Batavia didn't score again but didn't need to the way its defense played. Anthony Thielk and Rourke Mullins added interceptions. Mullins led Batavia with 7 tackles and Nick Bernabei had 5. Frazier had 2 sacks.
The Batavia front four forced Rogers to run for his life much of the game. The Bulldogs brought an occasional linebacker occasionally but got most of the pressure from its line.
"We do have a very good front four and we were getting to them a lot," said Ryan Minniti, who credited junior James Millette with the line's improvement as the season went on. "Our plan was only to bring one guy because we know how good Hasan is at passing. The front four dominated. We've progressed so much as a defense. That's all it was a learning process and we've become a stout defense."
Scaccia ran for 189 yards and 3 touchdowns on 33 carries, bringing his program record to 28 touchdowns. Coffey threw 18 times, completing 15 for 229 yards and 2 TDs to finish with 29 touchdowns. Moffatt led the receivers with 6 catches for 127 yards. Piron, a 1983 Batavia graduate now with a 34-3 record in his three years as coach, fought back tears when talking about the first state title and all the fan support from B-Town meant.
"To be on the field and looking up (at the crowd), every time I looked up my eyes teared up," Piron said. "(Offensive coordinator) Mike (Gaspari) said 'Don't look up there.' Seeing what a great community we have and seeing your family. It was tough to look up. I honestly had a hard time looking at that crowd. I wish I could go back and look back now but during the game it was hard because it overwhelmed you. All the Red and Gold. It was beautiful."

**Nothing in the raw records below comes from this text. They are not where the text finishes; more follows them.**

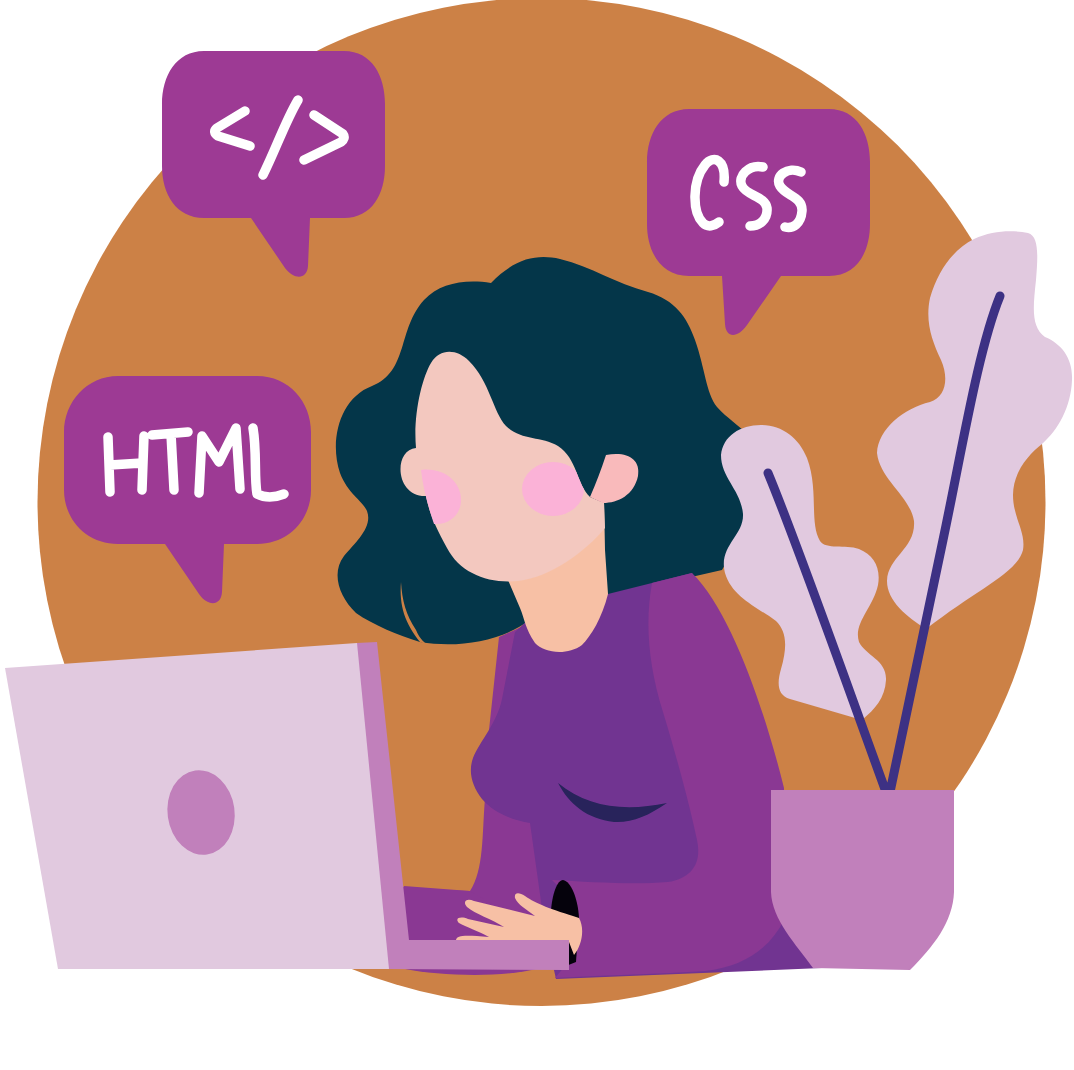
<!DOCTYPE html>
<html lang="en">
<head>
<meta charset="utf-8">
<title>Web developer at work</title>
<style>
:root {
  --backdrop: #cc8146;
  --bubble: #9d3a94;
  --lettering: #ffffff;
  --hair: #043649;
  --face: #f3c8bf;
  --neck: #f7c0a5;
  --ear: #f9babb;
  --blush: #fbb2d7;
  --sweater: #713491;
  --sleeve: #8a3893;
  --fold: #28235b;
  --cuff: #05020c;
  --lilac: #e1c9df;
  --mauve: #c180bb;
  --stem: #3d3184;
}
html, body { margin: 0; background: #fff; overflow: hidden; }
svg { display: block; width: 1074px; height: 1070px; }
.bubble { fill: var(--bubble); }
.lettering { fill: none; stroke: var(--lettering); stroke-width: 9.5; stroke-linecap: round; stroke-linejoin: round; }
.hair { fill: var(--hair); }
.face { fill: var(--face); }
.neck { fill: var(--neck); }
.ear { fill: var(--ear); }
.blush { fill: var(--blush); }
.sweater { fill: var(--sweater); }
.sleeve { fill: var(--sleeve); }
.fold { fill: var(--fold); }
.cuff { fill: var(--cuff); }
.leaf, .lid { fill: var(--lilac); }
.pot, .base { fill: var(--mauve); }
.stem { fill: none; stroke: var(--stem); stroke-width: 9; stroke-linecap: round; }
</style>
</head>
<body>
<svg viewBox="0 0 1074 1070" role="img" aria-label="A woman coding on a laptop beside a potted plant, with speech bubbles reading &lt;/&gt;, HTML and CSS">
  <defs>
    <clipPath id="face-shape">
      <path d="M416 448C413 415 422 378 431 363C440 348 457 349 469 361C490 382 493 412 506 426C521 441 541 436 558 446C577 458 577 485 590 497L604 503L606 528C585 552 551 577 518 581C488 584 460 573 447 548C435 526 429 512 426 496C395 497 393 450 416 448Z"/>
    </clipPath>
  </defs>

  <circle cx="541.5" cy="502" r="504" fill="var(--backdrop)"/>

  <g id="bubble-code">
    <path class="bubble" d="M204 51H344C372 51 385 76 385 104V166C385 194 372 218 344 218H310L308 266C307 280 294 280 285 268L251 218H204C176 218 162 194 162 166V104C162 76 176 51 204 51Z"/>
    <path class="lettering" d="M245 111L217 128Q212 132 218 136L250 146M298 100C285 122 276 149 263 175M314 115L343 134Q346 138 341 142L304 160"/>
  </g>

  <g id="bubble-css">
    <path class="bubble" d="M689 109H829C857 109 870 134 870 162V224C870 252 857 276 829 276H781L747 325C738 338 726 339 725 324L722 276H689C661 276 647 252 647 224V162C647 134 661 109 689 109Z"/>
    <path class="lettering" d="M724 182C726 160 714 154 705 165C692 181 692 212 703 223C708 228 714 226 719 222M763 167C749 164 737 176 742 186C747 196 765 196 767 208C768 220 759 226 750 226M801 172C788 166 774 176 780 186C786 196 803 197 802 211C801 224 793 229 785 227"/>
  </g>

  <g id="bubble-html">
    <path class="bubble" d="M118 376H257C289 376 311 402 311 432V490C311 520 288 544 257 544H224L222 592C221 607 207 606 199 594L165 544H118C87 544 64 520 64 490V432C64 402 87 376 118 376Z"/>
    <path class="lettering" d="M108 437L110 492M144 436L142 490M110 465L142 463M152 435L188 432M171 434L174 490M199 493L202 436L219 462L236 428L240 489M253 428C257 452 254 476 257 494Q269 500 284 494"/>
  </g>

  <g id="woman">
    <path class="hair" d="M491 283C515 258 537 254 560 259C592 267 615 283 648 292C675 300 687 317 695 340C705 368 706 393 717 407C727 418 738 425 750 436L750 520C742 538 732 552 722 570L608 596L530 620C500 642 458 648 420 642C398 635 373 625 356 613C339 597 331 573 344 556C356 542 373 527 367 511C362 500 348 494 340 473C329 440 340 398 372 386C409 371 397 330 424 300C440 283 465 279 491 283Z"/>
    <path fill="var(--backdrop)" d="M401 582C399 606 405 623 420 642C432 646 421 643 416 630C406 615 402 600 401 582Z"/>

    <path class="sleeve" d="M499 637L528 624L550 700L545 892L590 930V969H380V885C420 888 450 891 470 891C484 870 482 835 485 798L489 730Z"/>
    <path class="sleeve" d="M404 886L470 891L540 930V968C505 978 440 976 405 969Z"/>
    <path class="sweater" d="M515 632L530 618L608 594L692 573L740 700L790 930L822 968L556 979L545 930L530 823C510 820 492 811 482 799C472 786 468 772 473 758C480 741 497 723 502 699Z"/>
    <path class="sleeve" d="M652 583L692 573C732 612 766 715 784 788V920C770 948 744 967 705 971C660 974 610 975 555 978L570 960L577 905L552 880C590 882 635 885 668 882C692 878 702 863 697 840C689 802 676 755 663 712C648 664 645 622 652 583Z"/>
    <path class="fold" d="M558 783C587 807 624 812 667 803C648 816 632 823 614 822C587 819 569 804 558 783Z"/>

    <path class="neck" d="M508 580L604 500L605 550L608 594C602 618 591 636 582 645C567 656 544 653 535 643C525 628 525 620 520 608Z"/>
    <path class="face" d="M416 448C413 415 422 378 431 363C440 348 457 349 469 361C490 382 493 412 506 426C521 441 541 436 558 446C577 458 577 485 590 497L604 503L605 528C585 552 551 577 518 581C488 584 460 573 447 548C435 526 429 512 426 496C395 497 393 450 416 448Z"/>
    <path class="blush" d="M421 470C444 467 461 482 461 500C461 514 450 525 434 524C428 506 423 488 421 470Z"/>
    <ellipse class="blush" cx="553" cy="489" rx="31" ry="27" clip-path="url(#face-shape)"/>
    <path class="ear" d="M606 455C627 451 641 459 638 476C634 495 618 503 603 503L590 497C596 483 601 470 606 455Z"/>

    <path class="cuff" d="M551 911C552 895 557 880 563 880C571 881 578 899 579 918L576 962L566 966Z"/>
    <path class="neck" d="M456 940C457 935 465 935 489 937C478 931 466 927 459 923C454 918 461 916 468 919L504 927C492 919 475 914 467 907C462 901 467 898 474 901L535 916C526 909 518 905 515 898C514 892 519 892 525 896C536 904 551 909 579 918C585 929 582 945 574 955L569 942Z"/>
  </g>

  <g id="laptop">
    <path class="base" d="M357 643L377 642L409 940H569V970L389 969H272L350 960Z"/>
    <path class="lid" d="M5 668L357 643L389 969H58Z"/>
    <ellipse class="base" cx="201" cy="812.5" rx="33.5" ry="42.5" transform="rotate(-8 201 812)"/>
  </g>

  <g id="plant">
    <path class="leaf" d="M926 629C907 617 887 601 887 581C888 556 916 549 914 521C910 496 880 480 877 453C878 429 904 408 930 402C946 397 949 378 941 360C932 341 925 322 930 298C938 270 954 249 974 239C993 230 1013 230 1028 233C1039 236 1038 256 1036 280C1033 308 1031 327 1045 337C1062 344 1073 359 1072 380C1071 407 1058 430 1042 444C1029 454 1013 472 1013 495C1013 518 1026 531 1023 550C1017 573 979 588 926 629Z"/>
    <path class="leaf" d="M862 720L790 699C777 695 777 683 781 669C788 645 786 631 776 621C757 607 732 597 725 573C718 546 744 536 743 514C741 490 721 478 721 455C723 436 740 425 761 425C782 425 799 438 807 458C819 490 809 522 820 541C826 550 845 544 859 549C874 555 881 568 878 585C873 608 853 623 859 642C866 656 887 660 886 680C885 698 875 709 862 720Z"/>
    <path class="stem" d="M1000 296C978 350 962 450 943 540L890 792M768 473C795 538 828 632 886 792"/>
    <path class="pot" d="M771 790H954V892C953 922 933 947 910 970L813 968C796 944 772 920 771 892Z"/>
  </g>
</svg>
</body>
</html>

"It's incredible. We have a great fan base," Minniti said. "Everyone loves the Bulldogs and we love them."